- **ACTION ITEM**:
Look below for lines that hold the string "fract" and copy each one.

Saved entries:
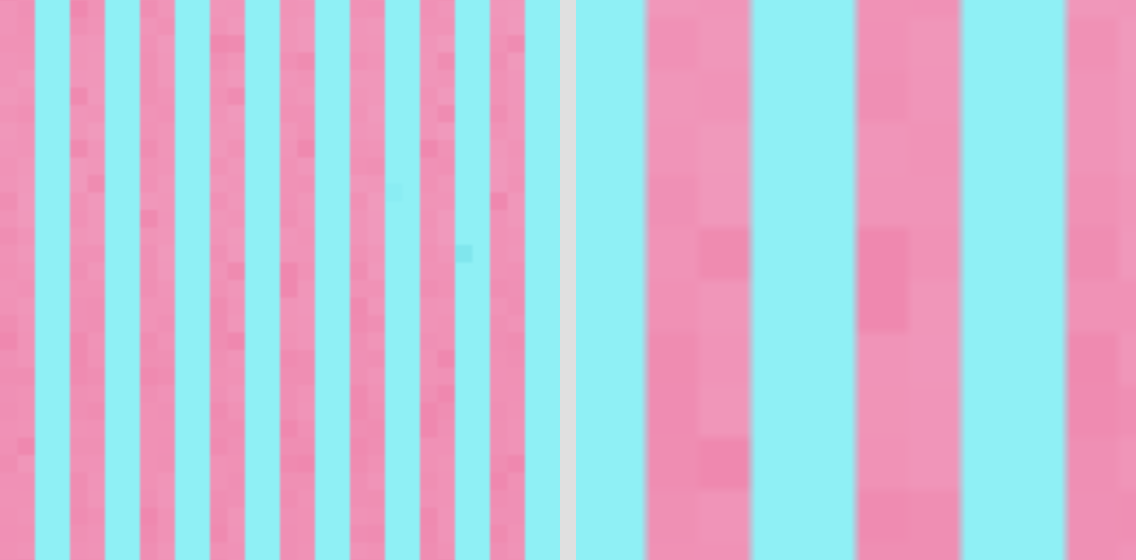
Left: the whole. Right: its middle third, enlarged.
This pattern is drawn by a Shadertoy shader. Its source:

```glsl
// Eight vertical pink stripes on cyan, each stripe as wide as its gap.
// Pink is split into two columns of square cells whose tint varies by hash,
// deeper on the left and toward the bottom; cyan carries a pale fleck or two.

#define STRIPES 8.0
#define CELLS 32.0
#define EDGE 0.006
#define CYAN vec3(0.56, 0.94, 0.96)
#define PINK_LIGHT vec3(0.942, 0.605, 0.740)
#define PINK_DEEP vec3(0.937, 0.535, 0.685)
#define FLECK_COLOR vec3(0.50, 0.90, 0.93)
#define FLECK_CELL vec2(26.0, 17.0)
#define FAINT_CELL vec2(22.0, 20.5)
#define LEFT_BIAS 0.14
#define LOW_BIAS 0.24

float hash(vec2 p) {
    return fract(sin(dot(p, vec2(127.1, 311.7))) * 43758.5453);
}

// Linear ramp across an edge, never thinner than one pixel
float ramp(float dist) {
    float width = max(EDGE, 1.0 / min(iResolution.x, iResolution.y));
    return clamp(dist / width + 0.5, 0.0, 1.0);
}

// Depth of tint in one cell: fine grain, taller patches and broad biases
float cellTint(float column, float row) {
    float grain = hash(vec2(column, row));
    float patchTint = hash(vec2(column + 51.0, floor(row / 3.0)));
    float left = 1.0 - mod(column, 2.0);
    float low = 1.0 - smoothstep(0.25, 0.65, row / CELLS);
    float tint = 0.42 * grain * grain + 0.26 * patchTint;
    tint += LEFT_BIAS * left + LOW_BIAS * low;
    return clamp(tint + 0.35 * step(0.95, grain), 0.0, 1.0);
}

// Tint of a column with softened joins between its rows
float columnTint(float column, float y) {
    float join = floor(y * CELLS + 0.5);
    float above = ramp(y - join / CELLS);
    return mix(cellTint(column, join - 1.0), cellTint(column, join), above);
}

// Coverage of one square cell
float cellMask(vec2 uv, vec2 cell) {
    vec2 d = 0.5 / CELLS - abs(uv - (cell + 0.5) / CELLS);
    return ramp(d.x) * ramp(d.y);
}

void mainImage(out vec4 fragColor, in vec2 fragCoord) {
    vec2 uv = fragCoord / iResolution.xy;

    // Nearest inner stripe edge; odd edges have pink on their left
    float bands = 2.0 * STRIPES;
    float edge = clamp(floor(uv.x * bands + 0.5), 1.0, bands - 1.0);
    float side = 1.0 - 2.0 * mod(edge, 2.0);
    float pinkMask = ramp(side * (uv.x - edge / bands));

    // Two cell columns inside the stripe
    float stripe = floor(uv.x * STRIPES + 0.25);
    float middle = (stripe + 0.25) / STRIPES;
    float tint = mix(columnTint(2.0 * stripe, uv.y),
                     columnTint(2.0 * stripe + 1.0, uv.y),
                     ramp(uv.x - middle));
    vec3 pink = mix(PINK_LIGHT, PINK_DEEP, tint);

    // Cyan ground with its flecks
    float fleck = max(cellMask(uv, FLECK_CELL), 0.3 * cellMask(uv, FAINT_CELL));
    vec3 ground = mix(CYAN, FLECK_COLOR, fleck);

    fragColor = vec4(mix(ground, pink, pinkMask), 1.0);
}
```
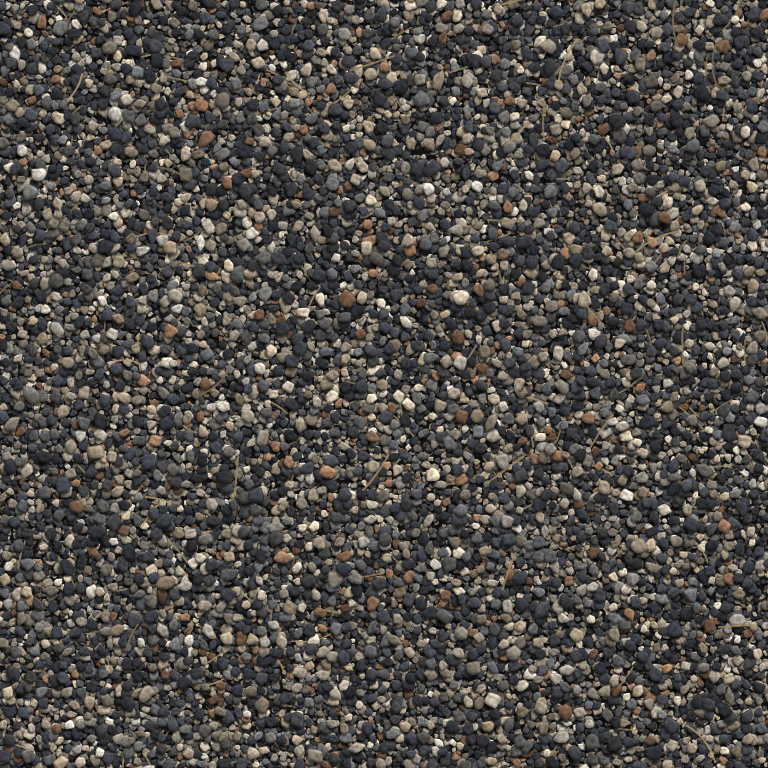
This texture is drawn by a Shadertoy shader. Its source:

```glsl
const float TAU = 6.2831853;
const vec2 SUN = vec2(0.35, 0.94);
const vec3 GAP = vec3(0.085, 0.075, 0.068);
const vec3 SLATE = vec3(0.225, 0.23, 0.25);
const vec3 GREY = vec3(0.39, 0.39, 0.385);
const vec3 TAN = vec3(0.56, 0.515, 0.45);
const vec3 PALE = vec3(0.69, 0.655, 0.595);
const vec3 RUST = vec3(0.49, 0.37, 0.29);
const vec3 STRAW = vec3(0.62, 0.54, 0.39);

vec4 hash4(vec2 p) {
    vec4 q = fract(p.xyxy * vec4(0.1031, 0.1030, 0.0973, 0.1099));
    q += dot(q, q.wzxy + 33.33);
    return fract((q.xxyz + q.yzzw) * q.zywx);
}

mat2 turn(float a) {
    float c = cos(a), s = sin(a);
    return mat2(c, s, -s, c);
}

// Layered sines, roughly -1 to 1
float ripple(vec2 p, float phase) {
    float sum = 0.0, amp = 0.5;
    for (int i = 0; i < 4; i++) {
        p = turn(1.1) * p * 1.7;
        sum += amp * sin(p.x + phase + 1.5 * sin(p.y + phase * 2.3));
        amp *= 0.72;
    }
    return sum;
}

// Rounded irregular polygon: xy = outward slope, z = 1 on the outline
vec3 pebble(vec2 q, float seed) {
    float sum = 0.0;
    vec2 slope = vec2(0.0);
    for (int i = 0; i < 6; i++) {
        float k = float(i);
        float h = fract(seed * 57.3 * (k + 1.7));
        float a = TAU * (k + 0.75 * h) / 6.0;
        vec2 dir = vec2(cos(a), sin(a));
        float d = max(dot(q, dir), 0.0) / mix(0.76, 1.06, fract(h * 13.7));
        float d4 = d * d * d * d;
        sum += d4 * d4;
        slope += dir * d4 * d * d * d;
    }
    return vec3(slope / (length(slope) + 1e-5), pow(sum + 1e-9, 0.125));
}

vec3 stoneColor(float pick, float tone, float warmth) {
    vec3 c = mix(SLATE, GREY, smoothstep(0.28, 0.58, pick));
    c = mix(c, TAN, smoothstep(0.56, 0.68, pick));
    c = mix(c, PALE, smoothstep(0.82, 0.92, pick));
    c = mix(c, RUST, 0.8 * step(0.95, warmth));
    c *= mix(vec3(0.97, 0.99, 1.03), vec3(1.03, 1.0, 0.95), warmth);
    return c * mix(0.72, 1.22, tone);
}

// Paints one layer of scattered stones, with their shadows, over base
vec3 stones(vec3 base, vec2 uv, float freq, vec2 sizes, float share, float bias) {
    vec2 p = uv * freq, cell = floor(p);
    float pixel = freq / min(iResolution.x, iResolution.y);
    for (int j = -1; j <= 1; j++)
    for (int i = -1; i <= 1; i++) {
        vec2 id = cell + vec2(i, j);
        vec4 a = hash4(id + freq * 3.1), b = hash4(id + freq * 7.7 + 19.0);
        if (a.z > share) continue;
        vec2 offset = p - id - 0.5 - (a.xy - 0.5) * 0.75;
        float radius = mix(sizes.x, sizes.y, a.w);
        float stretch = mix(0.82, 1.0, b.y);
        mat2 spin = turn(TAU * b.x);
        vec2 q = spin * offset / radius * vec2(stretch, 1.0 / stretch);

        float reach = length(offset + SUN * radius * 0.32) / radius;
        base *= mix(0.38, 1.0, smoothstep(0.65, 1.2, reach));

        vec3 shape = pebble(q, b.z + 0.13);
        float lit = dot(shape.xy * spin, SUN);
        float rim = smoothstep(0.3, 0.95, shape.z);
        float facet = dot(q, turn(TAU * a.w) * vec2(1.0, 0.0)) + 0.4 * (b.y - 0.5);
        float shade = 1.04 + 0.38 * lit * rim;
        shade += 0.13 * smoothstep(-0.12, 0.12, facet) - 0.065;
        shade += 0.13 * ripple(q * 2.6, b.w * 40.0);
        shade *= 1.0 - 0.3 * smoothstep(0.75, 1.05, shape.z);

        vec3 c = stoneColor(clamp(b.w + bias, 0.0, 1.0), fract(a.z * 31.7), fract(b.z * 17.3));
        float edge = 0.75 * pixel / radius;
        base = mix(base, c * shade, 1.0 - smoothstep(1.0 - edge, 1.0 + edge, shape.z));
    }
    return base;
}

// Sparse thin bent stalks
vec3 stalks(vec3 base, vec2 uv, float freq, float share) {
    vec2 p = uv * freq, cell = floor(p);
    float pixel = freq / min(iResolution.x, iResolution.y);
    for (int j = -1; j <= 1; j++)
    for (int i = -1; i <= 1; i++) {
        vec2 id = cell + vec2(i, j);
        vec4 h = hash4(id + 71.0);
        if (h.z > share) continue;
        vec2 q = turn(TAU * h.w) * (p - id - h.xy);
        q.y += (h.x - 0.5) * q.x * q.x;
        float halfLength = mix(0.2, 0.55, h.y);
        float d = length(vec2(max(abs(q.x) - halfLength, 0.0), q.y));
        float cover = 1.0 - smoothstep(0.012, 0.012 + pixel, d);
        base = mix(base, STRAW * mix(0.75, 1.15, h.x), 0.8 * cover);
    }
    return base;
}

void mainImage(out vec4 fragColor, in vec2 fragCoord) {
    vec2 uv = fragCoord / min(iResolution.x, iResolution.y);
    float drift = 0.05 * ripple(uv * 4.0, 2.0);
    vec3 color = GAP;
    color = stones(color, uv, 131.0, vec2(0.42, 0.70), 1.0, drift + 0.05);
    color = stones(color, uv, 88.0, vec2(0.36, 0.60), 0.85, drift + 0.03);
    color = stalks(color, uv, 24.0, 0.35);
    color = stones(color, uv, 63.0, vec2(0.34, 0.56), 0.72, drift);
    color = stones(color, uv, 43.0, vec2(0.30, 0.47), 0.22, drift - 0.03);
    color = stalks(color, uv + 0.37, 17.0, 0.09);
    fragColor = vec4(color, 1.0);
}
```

- **THE COMPLETED TASK**:
    return fract(sin(dot(p, vec2(127.1, 311.7))) * 43758.5453);
    vec4 q = fract(p.xyxy * vec4(0.1031, 0.1030, 0.0973, 0.1099));
    return fract((q.xxyz + q.yzzw) * q.zywx);
        float h = fract(seed * 57.3 * (k + 1.7));
        float d = max(dot(q, dir), 0.0) / mix(0.76, 1.06, fract(h * 13.7));
        vec3 c = stoneColor(clamp(b.w + bias, 0.0, 1.0), fract(a.z * 31.7), fract(b.z * 17.3));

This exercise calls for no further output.